A 49-year-old Bethlehem man is charged with one count of criminal homicide after police and prosecutors say they literally found him with blood on his hands at his mother’s home in Lower Saucon Township, Northampton County, Monday.
At a press conference at the township building Monday afternoon, Northampton County Coroner Zachary Lysek identified the victim as 70-year-old Mary Anne E. Looby, of 1997 West Point Drive, which is a small cul-de-sac near the intersection of Bingen and Hickory Hill roads, not far from Lehigh University’s Goodman Campus.
Township Police Chief Tom Barndt and Northampton County District Attorney John Morganelli said Mary Anne Looby’s son, Philip Patrick Looby, 49, of East Fourth Street, has been charged in her killing and was taken into custody at the home without incident.
Morganelli stressed that although an arrest has been made, the criminal investigation into the homicide is “really in the early stages.”
“We were dispatched at approximately 9:25 this morning to an address on West Point Drive after receiving a call for an assist for the Bethlehem city police department,” Barndt said, in outlining the timeline of events that led to the discovery of the victim’s body. “It was a welfare check at the residence, and upon arriving the first two arriving officers made contact at the door with a male, identified as Mr. Looby, and further investigation revealed a deceased body inside the residence.”
“Mr. Looby was subsequently taken into custody at the scene and transported back to headquarters,” Barndt said, adding that his department was assisted at the scene by the DA’s office, the Pennsylvania State Police criminal and SVU units and the coroner’s office.
Barndt said he was unsure whose call to the Bethlehem Police Department prompted the welfare check that led to the discovery of a homicide scene at the Looby residence, although it was revealed at the news conference that Philip Looby may have earlier phoned a friend.
Lysek said he determined that Mary Anne Looby’s death was “caused by homicidal violence” and her manner of death is classified a homicide. Additional information about the cause of her death will be released following a forensic autopsy, which Northampton County First Assistant District Attorney Terry Houck said is scheduled for Tuesday.
Houck said Looby’s death hadn’t occurred immediately prior to the police’s arrival at the scene, which was when Philip Looby was allegedly found with blood on his hands and his person.
“She appeared to have been there for a little bit,” he said. “We’ll get more clarification on that tomorrow.”

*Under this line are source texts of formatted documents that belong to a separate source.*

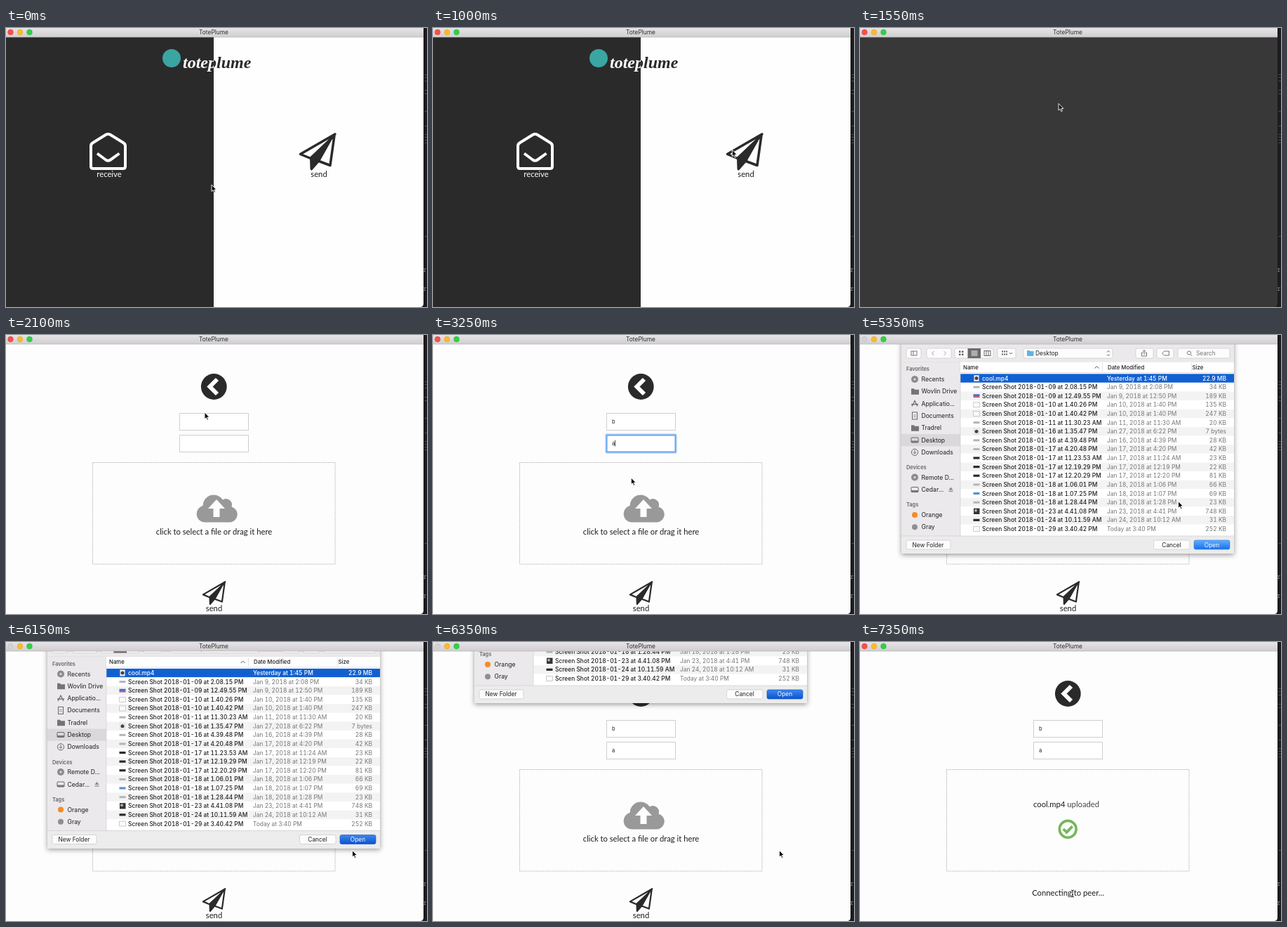
Write an HTML page that moves like this. It is 600 px wide and 397 px high and loops after 8000 ms.

```html
<!DOCTYPE html>
<html lang="en">
<head>
<meta charset="utf-8">
<title>TotePlume</title>
<style>
html, body { margin: 0; width: 100%; height: 100%; overflow: hidden; background: #1d1b1d; }
svg { display: block; width: 100%; height: 100%; }
text { font-family: Inter, Roboto, sans-serif; font-size: 8.4px; font-variant-numeric: tabular-nums; fill: #1f1f1f; white-space: pre; }
.page { font-family: Lato, "Open Sans", sans-serif; font-size: 11.25px; fill: #1d1c1d; }
.logo { font: italic bold 24px "Liberation Serif", serif; }
.mid { text-anchor: middle; }
.end { text-anchor: end; }
.name { font-weight: 500; }
.side { font-size: 8.6px; }
.dim { fill: #757575; }
.head { font-size: 7.4px; font-weight: 600; fill: #666466; }
.col { font-size: 7.8px; font-weight: 500; }
.shell { font-family: "Noto Sans Mono", monospace; font-size: 8px; fill: #8d8d8d; }
</style>
</head>
<body>
<script>
const LOOP = 8000, INK = '#2b2a2b';

const text = (x, y, s, cls = '', more = '') => `<text x="${x}" y="${y}" class="${cls}" ${more}>${s}</text>`;
const rect = (x, y, w, h, fill, more = '') => `<rect x="${x}" y="${y}" width="${w}" height="${h}" fill="${fill}" ${more}/>`;
const dot = (x, y, r, fill, more = '') => `<circle cx="${x}" cy="${y}" r="${r}" fill="${fill}" ${more}/>`;
const line = (d, color, w = 1, more = '') => `<path d="${d}" fill="none" stroke="${color}" stroke-width="${w}" ${more}/>`;
const fill = (d, color) => `<path d="${d}" fill="${color}"/>`;
const group = (id, body, more = '') => `<g id="${id}" ${more}>${body}</g>`;
const round = 'stroke-linejoin="round" stroke-linecap="round"';

const plane =
  line('M469 151L419.500 179.500L434 185.500L468 153L462 195.500L446 189.500', INK, 3.5, round) +
  fill('M433 184L469 151L447 190L436 202.500Q433.500 203 433.500 200Z', INK);

// Start page
const home = rect(0, 13, 296, 384, INK) + rect(296, 13, 299, 384, '#fefefe') +
  dot(236, 43, 13, '#3aa5a1') +
  text(252, 57, 'toteplume', 'logo', 'style="fill:#fff" clip-path="url(#leftHalf)"') +
  text(252, 57, 'toteplume', 'logo', `style="fill:${INK}" clip-path="url(#rightHalf)"`) +
  line('M121 168Q121 165 123.500 163.500L142 152Q145.500 150 149 152L167.500 163.500Q170 165 170 168V197Q170 200 167 200H124Q121 200 121 197Z', '#fff', 4, round) +
  line('M130 178.500L142 187.500Q145.500 190 149 187.500L161.500 178.500', '#fff', 4) +
  text(147, 212, 'receive', 'page mid', 'style="fill:#fff"') +
  plane + text(446, 212, 'send', 'page mid');

// Form page
const field = y => rect(247.5, y, 98, 24, '#fff', 'stroke="#cfcdcf"');
const ring = (id, y) => group(id, rect(247, y - .5, 99, 25, 'none', 'rx="1" stroke="#b5d5fa" stroke-width="3.5"') +
  rect(247.5, y, 98, 24, 'none', 'stroke="#5d9df0" stroke-width="1.4"'));
const caret = (id, y) => group(id, rect(0, y, .8, 9, '#222'));

const cloud = fill('M285 266.500A12 12 0 0 1 280.500 243A15.500 15.500 0 0 1 309 234.500A8.500 8.500 0 0 1 321.500 244.500A11.200 11.200 0 0 1 319 266.500Z', '#999') +
  fill('M300 234L312 247H304.500V259H295.500V247H288Z', '#fdfdfe');

const form =
  dot(296.3, 73.5, 18.4, INK) + line('M301 63L290.500 73.500L301 84', '#fff', 6) +
  field(111.5) + field(142.5) + ring('ring1', 111.5) + ring('ring2', 142.5) +
  caret('caret1', 118.5) + caret('caret2', 149.5) +
  text(255, 126, 'b', '', 'id="typeB" style="font-size:7.5px"') +
  text(255, 157, 'a', '', 'id="typeA" style="font-size:7.5px"') +
  rect(123.5, 181.5, 345.5, 144.5, 'none', 'stroke="#a9a9a9" stroke-dasharray="1.3 1.3"') +
  group('pick', cloud + text(296.5, 284, 'click to select a file or drag it here', 'page mid')) +
  group('done', text(247, 235, 'cool.mp4 <tspan fill="#444">uploaded</tspan>', 'page') +
    dot(296.2, 266.3, 11.9, 'none', 'stroke="#76b65c" stroke-width="3.6"') +
    line('M289.700 266L294.500 270.700L302.700 262.300', '#76b65c', 3.8)) +
  group('send', `<g transform="translate(14.5 255.4) scale(.635)">${plane}</g>` + text(296.5, 393, 'send', 'page mid')) +
  text(296.5, 361, 'Connecting to peer...', 'page mid', 'id="connect"');

// Open-file sheet
const files = `cool.mp4|Yesterday at 1:45 PM|22.9 MB|m
09 at 2.08.15 PM|Jan 9, 2018 at 2:08 PM|34 KB|g
09 at 12.49.55 PM|Jan 9, 2018 at 12:50 PM|189 KB|r
10 at 1.40.26 PM|Jan 10, 2018 at 1:40 PM|135 KB|w
10 at 1.40.42 PM|Jan 10, 2018 at 1:40 PM|247 KB|w
11 at 11.30.23 AM|Jan 11, 2018 at 11:30 AM|20 KB|g
16 at 1.35.47 PM|Jan 27, 2018 at 6:22 PM|7 bytes|m
16 at 4.39.48 PM|Jan 16, 2018 at 4:39 PM|28 KB|g
17 at 4.20.48 PM|Jan 17, 2018 at 4:20 PM|42 KB|g
17 at 11.23.53 AM|Jan 17, 2018 at 11:24 AM|23 KB|k
17 at 12.19.29 PM|Jan 17, 2018 at 12:19 PM|22 KB|k
17 at 12.20.29 PM|Jan 17, 2018 at 12:20 PM|81 KB|k
18 at 1.06.01 PM|Jan 18, 2018 at 1:06 PM|66 KB|g
18 at 1.07.25 PM|Jan 18, 2018 at 1:07 PM|69 KB|b
18 at 1.28.44 PM|Jan 18, 2018 at 1:28 PM|23 KB|g
23 at 4.41.08 PM|Jan 23, 2018 at 4:41 PM|748 KB|p
24 at 10.11.59 AM|Jan 24, 2018 at 10:12 AM|31 KB|k
29 at 3.40.42 PM|Today at 3:40 PM|252 KB|w`.split('\n').map(s => s.split('|'));

const thumbs = {
  g: y => rect(161.5, y - 1.5, 9, 3, '#b5b5b5'),
  k: y => rect(161.5, y - 1.7, 9, 3.2, '#2c2c2c'),
  b: y => rect(161.5, y - 1.7, 9, 3.2, '#5b8fd6'),
  r: y => rect(161.5, y - 2.5, 9, 3, '#3b6fd0') + rect(161.5, y + .5, 9, 1.8, '#d4504e'),
  w: y => rect(161.7, y - 3.5, 8.6, 7, '#fafafa', 'stroke="#aaa" stroke-width=".6"'),
  m: y => rect(162.5, y - 4.3, 7, 8.6, '#f4f4f4', 'stroke="#bbb" stroke-width=".4"') + dot(166, y, 2.5, '#444'),
  p: y => rect(162, y - 4.2, 8.5, 8.4, '#333') + dot(165, y - 1, 2, '#aaa')
};

function row([name, date, size, kind], i) {
  const y = 61.5 + i * 12.62, base = y + 3;
  const full = i ? 'Screen Shot 2018-01-' + name : name;
  const bg = i % 2 ? '#fff' : '#f3f3f4';
  const cells = c => text(174, base, full, 'name', c) + text(352, base, date, 'dim', c) + text(522, base, size, 'end dim', c);
  return rect(143, y - 6.31, 390, 12.62, bg) + cells('') +
    (i ? '' : group('picked', rect(143, y - 6.31, 390, 12.62, '#1160d2') + cells('style="fill:#fff;font-weight:500"'))) +
    thumbs[kind](y);
}

const glyph = (y, kind) => ({
  box: rect(73, y - 3.5, 10, 7, 'none', 'rx="1" stroke="#666"') + rect(73, y + 1, 10, 2.5, '#777'),
  disc: dot(78, y, 5, '#8c8c8c') + dot(78, y, 1.6, '#ddd'),
  page: rect(74.5, y - 5, 7, 10, '#eee', 'stroke="#666"') + line(`M76 ${y - 1}h4m-4 2.500h4`, '#777', .8),
  folder: fill(`M73 ${y - 4}h4l1 1.500h6v7h-11z`, '#757375'),
  app: line(`M74 ${y + 4}L78 ${y - 4}L82 ${y + 4}M73 ${y + 1}h10`, '#666', 1.2),
  down: dot(78, y, 4.6, 'none', 'stroke="#666"') + line(`M78 ${y - 3}v5m-2 -2l2 2l2 -2`, '#666'),
  orange: dot(78, y, 4, '#f58a2a'),
  gray: dot(78, y, 4, '#8f8e92')
})[kind];
const item = (y, name, kind) => text(87.5, y + 3, name, 'side') + glyph(y, kind);

const sidebar = rect(59, 38, 84, 248, '#ebe9eb') +
  group('place', rect(59, 141, 84, 17.3, 'currentColor')) +
  text(66, 51, 'Favorites', 'head') +
  [['Recents', 'disc'], ['Wovlin Drive', 'folder'], ['Applicatio...', 'app'], ['Documents', 'page'],
   ['Tradrel', 'folder'], ['Desktop', 'box'], ['Downloads', 'down']]
    .map(([n, k], i) => item(63 + i * 17.3, n, k)).join('') +
  text(66, 191, 'Devices', 'head') + item(202.5, 'Remote D...', 'disc') + item(220, 'Cedar...', 'box') +
  fill('M126.500 220.500L129.500 216.500L132.500 220.500ZM126.500 221.700h6v1.200h-6z', '#888') +
  group('media', text(66, 243.5, 'Media', 'head') + item(255, 'Music', 'disc') + item(272, 'Photos', 'page') + glyph(288, 'box')) +
  group('tags', text(66, 244, 'Tags', 'head') + item(256, 'Orange', 'orange') + item(273.3, 'Gray', 'gray'));

const pill = (x, w, y = 19, h = 14, c = '#fcfcfc', more = '') => rect(x, y, w, h, c, `rx="2.5" stroke="#c9c7c9" stroke-width=".7" ${more}`);
const toolbar = rect(59, 13, 474, 25, '#ebe9eb') +
  pill(66, 21) + rect(73, 23, 8, 6, 'none', 'stroke="#777"') + line('M76 23v6', '#777') +
  pill(95, 35) + line('M105.500 23l-3 3l3 3', '#999') + line('M119.500 23l3 3l-3 3', '#aaa') +
  pill(135, 55) + rect(153.5, 19, 18.5, 14, '#6c6a6c') +
  [0, 4].map(d => rect(141 + d, 22.5, 2.5, 2.5, '#666') + rect(141 + d, 26.5, 2.5, 2.5, '#666')).join('') +
  line('M158.500 23h9m-9 2h9m-9 2h9m-9 2h9', '#fff', .9) +
  rect(177, 22.5, 9, 7, 'none', 'stroke="#666"') + line('M180 22.500v7m3 -7v7', '#666') +
  pill(196, 26) + line('M202 23.500h8m-8 4h8', '#666', 2, 'stroke-dasharray="2 1"') + line('M213 25l2 2l2 -2', '#666') +
  pill(233, 127) + fill('M238 22h3.500l1 1h5v7h-9.500z', '#5db4e8') + text(250, 29, 'Desktop') +
  line('M352 24.500l2 -2l2 2m-4 3l2 2l2 -2', '#555') +
  pill(393, 25) + line('M403.500 25h-2v5h7v-5h-2M405 28v-6.500m-2 2l2 -2l2 2', '#666', .9) +
  pill(423, 24) + line('M440 23h-6.500l-3 3l3 3h6.500z', '#666', .9, round) +
  pill(453, 74) + dot(469, 25.5, 2.6, 'none', 'stroke="#777"') + line('M471 27.500l2.500 2.500', '#777') +
  text(479, 29, 'Search', 'dim');

const header = rect(143, 38, 390, 17.2, '#fff') + line('M59 38h474M143 53.500h390', '#d2d0d2', .7) +
  line('M345.500 40v12M472.500 40v12', '#d5d5d5', .7) + line('M334.500 47.500l3 -3l3 3', '#555') +
  text(147, 48.7, 'Name', 'col') + text(353, 48.7, 'Date Modified', 'col') + text(473.5, 48.7, 'Size', 'col');

const openBtn = (id, bg, edge, ink) => group(id,
  rect(476, 292, 51, 13, bg, `rx="2.500" stroke="${edge}" stroke-width=".7"`) + text(501.5, 301.5, 'Open', 'mid', `style="fill:${ink}"`));
const footer = rect(59, 286, 474, 25, '#ececec') + line('M59 286h474', '#d0ced0', .7) +
  pill(66, 63, 292, 13) + text(97, 301.5, 'New Folder', 'mid') +
  pill(418.5, 51.5, 292, 13) + text(444, 301.5, 'Cancel', 'mid') +
  openBtn('openOff', '#f3f3f3', '#d3d3d3', '#b3b3b3') +
  openBtn('openOn', 'url(#blue)', '#3b86e6', '#fff') +
  openBtn('openDown', 'url(#deep)', '#1c59c0', '#fff');

const sheet = rect(59, -20, 474, 331, '#ececec', 'filter="url(#shadow)"') +
  `<g clip-path="url(#listArea)">${rect(143, 38, 390, 248, '#fff')}${files.map(row).join('')}${sidebar}</g>` +
  line('M143 38v248', '#d0ced0', .7) + header + toolbar + footer;

// Window frame and the strip of terminal behind it
const light = (x, c, edge) => dot(x, 6, 3.9, c, `stroke="${edge}" stroke-width=".5"`);
const titleBar = rect(0, 0, 595, 13, 'url(#bar)') + line('M0 13h595', '#b5b3b5', .7) +
  group('closeOn', light(6.5, '#f6504c', '#dd413d')) + group('closeOff', light(6.5, '#d3d1d3', '#bfbdbf')) +
  light(20, '#f9bc2d', '#dea123') + light(33.5, '#33d047', '#27b139') +
  text(296, 9.3, 'TotePlume', 'mid', 'style="fill:#2f2e2f"');
const strip = rect(595, 0, 5, 397, '#1d1b1d') +
  [66, 70, 75, 88, 93, 118, 139, 151, 155, 159, 163, 296].map(y => rect(596.5, y, 4, .8, '#5d5b5d')).join('') +
  text(594.5, 346.5, 'rs', 'shell') + text(594.5, 373.5, 'r1', 'shell') +
  fill('M595 392v5h-5q5 0 5 -5z', '#1d1b1d');

const grad = (id, a, b) => `<linearGradient id="${id}" x2="0" y2="1"><stop stop-color="${a}"/><stop offset="1" stop-color="${b}"/></linearGradient>`;
const clip = (id, x, y, w, h) => `<clipPath id="${id}">${rect(x, y, w, h, '#000')}</clipPath>`;

document.body.innerHTML = `<svg viewBox="0 0 600 397" preserveAspectRatio="none"><defs>
  ${grad('bar', '#e6e4e6', '#d0ced0')}${grad('blue', '#64acf9', '#1771ee')}${grad('deep', '#3d88ec', '#0c52d0')}
  ${clip('leftHalf', 0, 0, 296, 100)}${clip('rightHalf', 296, 0, 300, 100)}
  ${clip('below', 0, 13, 595, 384)}${clip('listArea', 59, 38, 474, 248)}
  <filter id="shadow" x="-10%" y="-10%" width="120%" height="120%"><feDropShadow dx="0" dy="2" stdDeviation="3.5" flood-opacity=".4"/></filter>
  </defs>${rect(0, 0, 595, 397, INK)}${group('home', home)}
  ${group('paper', rect(0, 13, 595, 384, '#fdfdfe'))}${group('form', form)}
  <g clip-path="url(#below)">${group('sheet', sheet)}</g>${titleBar}${strip}
  ${group('arrow', '<path d="M0 0V9.600L2.200 7.600L3.800 11.200L5.400 10.500L3.900 7H6.900Z" fill="#0b0b0b" stroke="#fff" stroke-width=".9"/>')}
  ${group('beam', line('M-2 -5Q0 -5 0 -3.500Q0 -5 2 -5M0 -4V4M-2 5Q0 5 0 3.500Q0 5 2 5M-1 1.500h2', '#222', 1))}</svg>`;

// Pointer path: time, x, y
const path = [
  [0, 293, 223], [50, 293, 223], [150, 300, 188], [350, 300, 188], [750, 400, 172], [1150, 442, 174], [1250, 442, 174],
  [1550, 283, 107.5], [2100, 283, 110], [2250, 284, 123], [2950, 284, 128], [3250, 282.3, 203], [3500, 290, 233],
  [3950, 290, 233], [4200, 233, 139], [4750, 212, 66], [4850, 209, 63], [5080, 209, 63], [5350, 453.5, 236.5],
  [5700, 493.5, 296.5], [6400, 493.5, 296.5], [6670, 316, 270], [7050, 303, 358], [8000, 303, 358]
];

const el = {};
document.querySelectorAll('[id]').forEach(n => el[n.id] = n);
const show = (id, on) => el[id].style.display = on ? '' : 'none';
const part = (t, a, b) => Math.min(1, Math.max(0, (t - a) / (b - a)));
const smooth = p => p * p * (3 - 2 * p);
const within = (t, a, b) => t >= a && t < b;

function pointer(t) {
  const i = path.findIndex(p => p[0] > t);
  const [a, x, y] = path[i - 1], [b, u, v] = path[i];
  const p = part(t, a, b);
  return [x + (u - x) * p, y + (v - y) * p];
}

function draw(t) {
  el.home.setAttribute('opacity', 1 - part(t, 1250, 1500));
  el.paper.setAttribute('opacity', part(t, 1475, 2050) ** 1.33);
  el.form.setAttribute('opacity', part(t, 1560, 2050));
  show('home', t < 1500);

  show('ring1', within(t, 2250, 2750));
  show('ring2', within(t, 2750, 3450));
  show('caret1', within(t, 2250, 2750));
  show('caret2', within(t, 2750, 3450));
  el.caret1.setAttribute('transform', `translate(${t < 2500 ? 255 : 259.6} 0)`);
  el.caret2.setAttribute('transform', `translate(${t < 3050 ? 255 : 259.2} 0)`);
  show('typeB', t >= 2500);
  show('typeA', t >= 3050);

  const down = smooth(part(t, 3950, 4311)), up = part(t, 6100, 6400) ** 1.6;
  const open = within(t, 3950, 6400);
  show('sheet', open);
  el.sheet.setAttribute('transform', `translate(0 ${-298 * (1 - down + up)})`);
  show('closeOn', !open);
  show('closeOff', open);
  show('media', t < 4400);
  show('tags', t >= 4400);
  show('picked', t >= 5050);
  el.place.style.color = t < 5050 ? '#c9c7c9' : '#dad8da';
  show('openOff', t < 5050);
  show('openOn', within(t, 5050, 5800));
  show('openDown', t >= 5800);

  show('pick', t < 6450);
  show('done', t >= 6450);
  show('send', t < 7250);
  show('connect', t >= 7250);

  const [x, y] = pointer(t);
  const beam = within(t, 2150, 3050) || t >= 7300;
  show('arrow', !beam);
  show('beam', beam);
  el[beam ? 'beam' : 'arrow'].setAttribute('transform', `translate(${x} ${y})`);
}

function tick() {
  draw(performance.now() % LOOP);
  requestAnimationFrame(tick);
}
tick();
</script>
</body>
</html>
```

Houck said whatever type of weapon was used in the killing will also be made more clear following the autopsy.
Lower Saucon Township Police Det. Christopher Leidy also declined to say how Mary Anne Looby may have been killed, but said evidence collected at the scene will hopefully help to determine that.
In response to a question from a reporter, Lysek said Mary Anne Looby was found on the first floor of her two-story home, but declined to say exactly where in the home her body was found. He said that in spite of pre-existing medical conditions she was “ambulatory.”
Philip Looby was committed to Northampton County Prison without bail following a preliminary arraignment before District Judge Alan Mege at Northampton County District Court 03-2-04 in Lower Saucon Township Monday afternoon.
His preliminary hearing is scheduled for Feb. 15 at 9 a.m. before Judge Mege.
The crime rattled area residents, who live in an idyllic suburban neighborhood where violent crime is rare and homicide is practically unheard of.
For some the case brought back memories of the 1997 murder of realtor Charlotte Fimiano in a vacant home she was showing on Chelsea Lane in Lower Saucon Township, although that case remains unsolved to this day and is considered a cold case by Pennsylvania State Police.